Top of GIVEN INFORMATION

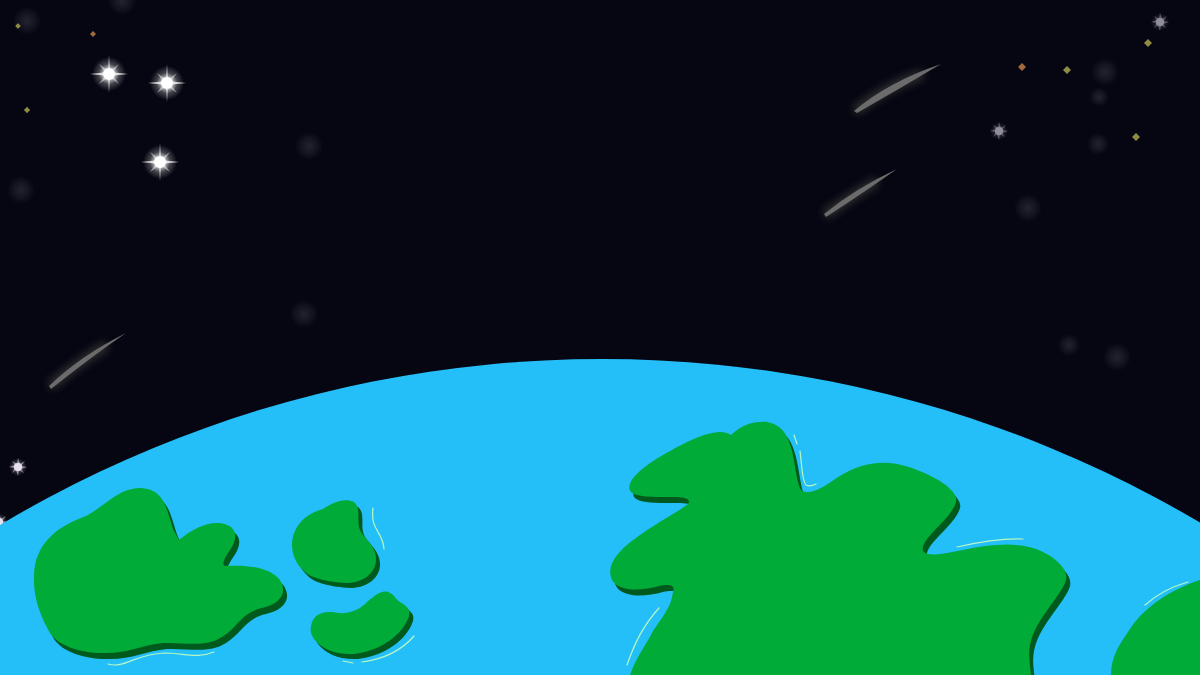
<!DOCTYPE html>
<html lang="en">
<head>
<meta charset="utf-8">
<title>Planet and night sky</title>
<style>
:root {
  --space: #050611;
  --ocean: #24bff8;
  --land: #00ab37;
  --land-shade: #005a1e;
  --wave: #b5f8c4;
  --star: #ffffff;
  --meteor: #6b6b6b;
}
html, body { margin: 0; background: var(--space); overflow: hidden; }
.sky { display: block; width: 1200px; height: 675px; background: var(--space); }
.ocean { fill: var(--ocean); }
.land { fill: var(--land); }
.shade { fill: var(--land-shade); }
.waves { fill: none; stroke: var(--wave); stroke-width: 1.2; stroke-linecap: round; }
.meteor-glow { fill: none; stroke: #55554e; stroke-width: 9; stroke-linecap: round; opacity: .6; }
.meteor-tail { fill: var(--meteor); }
.yellow { fill: #8d8c42; }
.orange { fill: #a06a3c; }
.lilac { opacity: .62; }
</style>
</head>
<body>
<svg class="sky" viewBox="0 0 1200 675" role="img" aria-label="Blue and green planet under a starry sky with meteors">
  <defs>
    <radialGradient id="star-glow">
      <stop offset="0" stop-color="#fff"/>
      <stop offset=".3" stop-color="#fff" stop-opacity=".75"/>
      <stop offset=".6" stop-color="#fff" stop-opacity=".25"/>
      <stop offset="1" stop-color="#fff" stop-opacity="0"/>
    </radialGradient>
    <radialGradient id="haze">
      <stop offset="0" stop-color="#8a8a9c" stop-opacity=".22"/>
      <stop offset=".6" stop-color="#8a8a9c" stop-opacity=".1"/>
      <stop offset="1" stop-color="#8a8a9c" stop-opacity="0"/>
    </radialGradient>
    <filter id="soft" x="-40%" y="-60%" width="180%" height="220%"><feGaussianBlur stdDeviation="4"/></filter>

    <g id="bright-star">
      <circle r="17" fill="url(#star-glow)"/>
      <path d="M0-19L1-2 19 0 1 2 0 19-1 2-19 0-1-2Z" fill="#fff" opacity=".75"/>
      <path d="M-10-10L0-3 10-10 3 0 10 10 0 3-10 10-3 0Z" fill="#fff" opacity=".45"/>
      <circle r="6" fill="#fff"/>
    </g>
    <g id="small-star">
      <circle r="9" fill="url(#star-glow)" opacity=".6"/>
      <path d="M0-9L2-3 7-6 3-1 9 0 3 2 6 6 1 3 0 9-2 3-6 6-3 1-9 0-3-2-6-6-1-3Z" fill="#d9cfe0" opacity=".6"/>
      <circle r="4" fill="#e9e0ef"/>
    </g>
    <path id="spark" d="M0-4L2-2 4 0 2 2 0 4-2 2-4 0-2-2Z"/>
    <circle id="haze-spot" r="14" fill="url(#haze)"/>

    <path id="west-land" d="M34 575C35 545 55 527 86 516C108 504 117 489 140 488C166 489 166 510 174 531L179 540C192 529 206 522 220 523C240 526 237 540 230 550C225 557 221 565 225 566C245 565 268 566 280 580C289 595 277 605 262 608C242 612 237 628 222 637C205 648 185 642 163 643C142 645 126 654 103 653C78 653 58 645 50 633C39 614 33 595 34 575Z"/>
    <path id="round-island" d="M292 544C293 526 305 514 323 509C335 501 346 498 354 502C361 508 357 518 359 527C362 538 375 543 376 558C377 572 364 583 346 583C328 582 310 578 304 571C296 564 292 555 292 544Z"/>
    <path id="bean-island" d="M311 627C312 616 320 611 332 612C345 615 356 612 365 604C374 596 381 590 388 592C394 594 396 599 398 601C406 605 411 609 409 616C403 635 380 651 354 654C335 655 322 649 314 639C311 634 310 631 311 627Z"/>
    <path id="main-land" d="M630 675C636 657 648 642 653 631C662 617 671 608 673 592C676 583 666 585 659 586C641 591 619 592 612 580C605 564 620 549 640 535C658 522 676 513 688 504C692 498 682 497 674 497C656 497 635 498 630 491C624 477 657 457 687 442C708 432 723 429 731 435C742 425 753 421 767 422C783 425 788 436 792 451C796 468 797 486 802 491C812 495 824 487 838 477C862 462 884 459 909 467C938 477 959 491 956 502C951 520 920 538 923 551C929 558 946 553 963 550C991 544 1022 541 1043 552C1061 561 1070 573 1065 583C1057 601 1035 620 1030 645C1028 656 1030 664 1031 675Z"/>
  </defs>

  <g class="haze">
    <use href="#haze-spot" x="27" y="21"/>
    <use href="#haze-spot" x="122" y="1"/>
    <use href="#haze-spot" x="309" y="146"/>
    <use href="#haze-spot" x="21" y="190"/>
    <use href="#haze-spot" x="304" y="314"/>
    <use href="#haze-spot" x="1105" y="72"/>
    <use href="#haze-spot" transform="translate(1099 97) scale(.7)"/>
    <use href="#haze-spot" transform="translate(1098 144) scale(.8)"/>
    <use href="#haze-spot" x="1028" y="208"/>
    <use href="#haze-spot" transform="translate(1069 345) scale(.8)"/>
    <use href="#haze-spot" x="1117" y="357"/>
  </g>

  <g class="stars">
    <use href="#bright-star" x="109" y="74"/>
    <use href="#bright-star" x="167" y="83"/>
    <use href="#bright-star" x="160" y="162"/>
    <use href="#small-star" x="18" y="467"/>
    <use href="#small-star" x="-1" y="522"/>
    <use class="lilac" href="#small-star" x="1160" y="22"/>
    <use class="lilac" href="#small-star" x="999" y="131"/>
  </g>

  <g class="sparks">
    <g class="yellow">
      <use href="#spark" transform="translate(18 26) scale(.7)"/>
      <use href="#spark" transform="translate(27 110) scale(.8)"/>
      <use href="#spark" x="1148" y="43"/>
      <use href="#spark" x="1067" y="70"/>
      <use href="#spark" x="1136" y="137"/>
    </g>
    <g class="orange">
      <use href="#spark" transform="translate(93 34) scale(.75)"/>
      <use href="#spark" x="1022" y="67"/>
    </g>
  </g>

  <g class="meteors">
    <path class="meteor-glow" filter="url(#soft)" d="M858 109Q885 88 920 75"/>
    <path class="meteor-tail" d="M854 111Q888 82 941 64Q899 89 857 113Z"/>
    <path class="meteor-glow" filter="url(#soft)" d="M828 213Q852 196 874 183"/>
    <path class="meteor-tail" d="M824 214Q856 188 897 169Q866 191 826 217Z"/>
    <path class="meteor-glow" filter="url(#soft)" d="M53 384Q76 364 104 347"/>
    <path class="meteor-tail" d="M49 386Q80 356 126 333Q91 357 51 389Z"/>
  </g>

  <g class="planet">
    <circle class="ocean" cx="602" cy="1534" r="1175"/>
    <g class="shade">
      <use href="#west-land" x="4" y="6"/>
      <use href="#round-island" x="4" y="5"/>
      <use href="#bean-island" x="4" y="5"/>
      <use href="#main-land" x="4" y="6"/>
    </g>
    <g class="land">
      <use href="#west-land"/>
      <use href="#round-island"/>
      <use href="#bean-island"/>
      <use href="#main-land"/>
      <path d="M1111 675C1111 657 1119 645 1128 632C1143 607 1172 589 1200 580V675Z"/>
    </g>
    <g class="waves">
      <path d="M108 664C124 669 136 654 164 653C184 653 197 659 214 652"/>
      <path d="M373 508C370 531 383 531 384 549"/>
      <path d="M343 661L353 663M362 662C384 659 402 650 414 636"/>
      <path d="M794 435L797 444M800 451C802 466 802 481 806 485Q810 487 816 484"/>
      <path d="M957 547C979 542 1000 538 1023 539"/>
      <path d="M659 608C643 626 635 642 627 665"/>
      <path d="M1145 605Q1163 589 1188 582"/>
    </g>
  </g>
</svg>
</body>
</html>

Bottom of GIVEN INFORMATION

Please copy the preceding records exactly and omit the images.

▸ EXERCISE RESPONSE
<!DOCTYPE html>
<html lang="en">
<head>
<meta charset="utf-8">
<title>Planet and night sky</title>
<style>
:root {
  --space: #050611;
  --ocean: #24bff8;
  --land: #00ab37;
  --land-shade: #005a1e;
  --wave: #b5f8c4;
  --star: #ffffff;
  --meteor: #6b6b6b;
}
html, body { margin: 0; background: var(--space); overflow: hidden; }
.sky { display: block; width: 1200px; height: 675px; background: var(--space); }
.ocean { fill: var(--ocean); }
.land { fill: var(--land); }
.shade { fill: var(--land-shade); }
.waves { fill: none; stroke: var(--wave); stroke-width: 1.2; stroke-linecap: round; }
.meteor-glow { fill: none; stroke: #55554e; stroke-width: 9; stroke-linecap: round; opacity: .6; }
.meteor-tail { fill: var(--meteor); }
.yellow { fill: #8d8c42; }
.orange { fill: #a06a3c; }
.lilac { opacity: .62; }
</style>
</head>
<body>
<svg class="sky" viewBox="0 0 1200 675" role="img" aria-label="Blue and green planet under a starry sky with meteors">
  <defs>
    <radialGradient id="star-glow">
      <stop offset="0" stop-color="#fff"/>
      <stop offset=".3" stop-color="#fff" stop-opacity=".75"/>
      <stop offset=".6" stop-color="#fff" stop-opacity=".25"/>
      <stop offset="1" stop-color="#fff" stop-opacity="0"/>
    </radialGradient>
    <radialGradient id="haze">
      <stop offset="0" stop-color="#8a8a9c" stop-opacity=".22"/>
      <stop offset=".6" stop-color="#8a8a9c" stop-opacity=".1"/>
      <stop offset="1" stop-color="#8a8a9c" stop-opacity="0"/>
    </radialGradient>
    <filter id="soft" x="-40%" y="-60%" width="180%" height="220%"><feGaussianBlur stdDeviation="4"/></filter>

    <g id="bright-star">
      <circle r="17" fill="url(#star-glow)"/>
      <path d="M0-19L1-2 19 0 1 2 0 19-1 2-19 0-1-2Z" fill="#fff" opacity=".75"/>
      <path d="M-10-10L0-3 10-10 3 0 10 10 0 3-10 10-3 0Z" fill="#fff" opacity=".45"/>
      <circle r="6" fill="#fff"/>
    </g>
    <g id="small-star">
      <circle r="9" fill="url(#star-glow)" opacity=".6"/>
      <path d="M0-9L2-3 7-6 3-1 9 0 3 2 6 6 1 3 0 9-2 3-6 6-3 1-9 0-3-2-6-6-1-3Z" fill="#d9cfe0" opacity=".6"/>
      <circle r="4" fill="#e9e0ef"/>
    </g>
    <path id="spark" d="M0-4L2-2 4 0 2 2 0 4-2 2-4 0-2-2Z"/>
    <circle id="haze-spot" r="14" fill="url(#haze)"/>

    <path id="west-land" d="M34 575C35 545 55 527 86 516C108 504 117 489 140 488C166 489 166 510 174 531L179 540C192 529 206 522 220 523C240 526 237 540 230 550C225 557 221 565 225 566C245 565 268 566 280 580C289 595 277 605 262 608C242 612 237 628 222 637C205 648 185 642 163 643C142 645 126 654 103 653C78 653 58 645 50 633C39 614 33 595 34 575Z"/>
    <path id="round-island" d="M292 544C293 526 305 514 323 509C335 501 346 498 354 502C361 508 357 518 359 527C362 538 375 543 376 558C377 572 364 583 346 583C328 582 310 578 304 571C296 564 292 555 292 544Z"/>
    <path id="bean-island" d="M311 627C312 616 320 611 332 612C345 615 356 612 365 604C374 596 381 590 388 592C394 594 396 599 398 601C406 605 411 609 409 616C403 635 380 651 354 654C335 655 322 649 314 639C311 634 310 631 311 627Z"/>
    <path id="main-land" d="M630 675C636 657 648 642 653 631C662 617 671 608 673 592C676 583 666 585 659 586C641 591 619 592 612 580C605 564 620 549 640 535C658 522 676 513 688 504C692 498 682 497 674 497C656 497 635 498 630 491C624 477 657 457 687 442C708 432 723 429 731 435C742 425 753 421 767 422C783 425 788 436 792 451C796 468 797 486 802 491C812 495 824 487 838 477C862 462 884 459 909 467C938 477 959 491 956 502C951 520 920 538 923 551C929 558 946 553 963 550C991 544 1022 541 1043 552C1061 561 1070 573 1065 583C1057 601 1035 620 1030 645C1028 656 1030 664 1031 675Z"/>
  </defs>

  <g class="haze">
    <use href="#haze-spot" x="27" y="21"/>
    <use href="#haze-spot" x="122" y="1"/>
    <use href="#haze-spot" x="309" y="146"/>
    <use href="#haze-spot" x="21" y="190"/>
    <use href="#haze-spot" x="304" y="314"/>
    <use href="#haze-spot" x="1105" y="72"/>
    <use href="#haze-spot" transform="translate(1099 97) scale(.7)"/>
    <use href="#haze-spot" transform="translate(1098 144) scale(.8)"/>
    <use href="#haze-spot" x="1028" y="208"/>
    <use href="#haze-spot" transform="translate(1069 345) scale(.8)"/>
    <use href="#haze-spot" x="1117" y="357"/>
  </g>

  <g class="stars">
    <use href="#bright-star" x="109" y="74"/>
    <use href="#bright-star" x="167" y="83"/>
    <use href="#bright-star" x="160" y="162"/>
    <use href="#small-star" x="18" y="467"/>
    <use href="#small-star" x="-1" y="522"/>
    <use class="lilac" href="#small-star" x="1160" y="22"/>
    <use class="lilac" href="#small-star" x="999" y="131"/>
  </g>

  <g class="sparks">
    <g class="yellow">
      <use href="#spark" transform="translate(18 26) scale(.7)"/>
      <use href="#spark" transform="translate(27 110) scale(.8)"/>
      <use href="#spark" x="1148" y="43"/>
      <use href="#spark" x="1067" y="70"/>
      <use href="#spark" x="1136" y="137"/>
    </g>
    <g class="orange">
      <use href="#spark" transform="translate(93 34) scale(.75)"/>
      <use href="#spark" x="1022" y="67"/>
    </g>
  </g>

  <g class="meteors">
    <path class="meteor-glow" filter="url(#soft)" d="M858 109Q885 88 920 75"/>
    <path class="meteor-tail" d="M854 111Q888 82 941 64Q899 89 857 113Z"/>
    <path class="meteor-glow" filter="url(#soft)" d="M828 213Q852 196 874 183"/>
    <path class="meteor-tail" d="M824 214Q856 188 897 169Q866 191 826 217Z"/>
    <path class="meteor-glow" filter="url(#soft)" d="M53 384Q76 364 104 347"/>
    <path class="meteor-tail" d="M49 386Q80 356 126 333Q91 357 51 389Z"/>
  </g>

  <g class="planet">
    <circle class="ocean" cx="602" cy="1534" r="1175"/>
    <g class="shade">
      <use href="#west-land" x="4" y="6"/>
      <use href="#round-island" x="4" y="5"/>
      <use href="#bean-island" x="4" y="5"/>
      <use href="#main-land" x="4" y="6"/>
    </g>
    <g class="land">
      <use href="#west-land"/>
      <use href="#round-island"/>
      <use href="#bean-island"/>
      <use href="#main-land"/>
      <path d="M1111 675C1111 657 1119 645 1128 632C1143 607 1172 589 1200 580V675Z"/>
    </g>
    <g class="waves">
      <path d="M108 664C124 669 136 654 164 653C184 653 197 659 214 652"/>
      <path d="M373 508C370 531 383 531 384 549"/>
      <path d="M343 661L353 663M362 662C384 659 402 650 414 636"/>
      <path d="M794 435L797 444M800 451C802 466 802 481 806 485Q810 487 816 484"/>
      <path d="M957 547C979 542 1000 538 1023 539"/>
      <path d="M659 608C643 626 635 642 627 665"/>
      <path d="M1145 605Q1163 589 1188 582"/>
    </g>
  </g>
</svg>
</body>
</html>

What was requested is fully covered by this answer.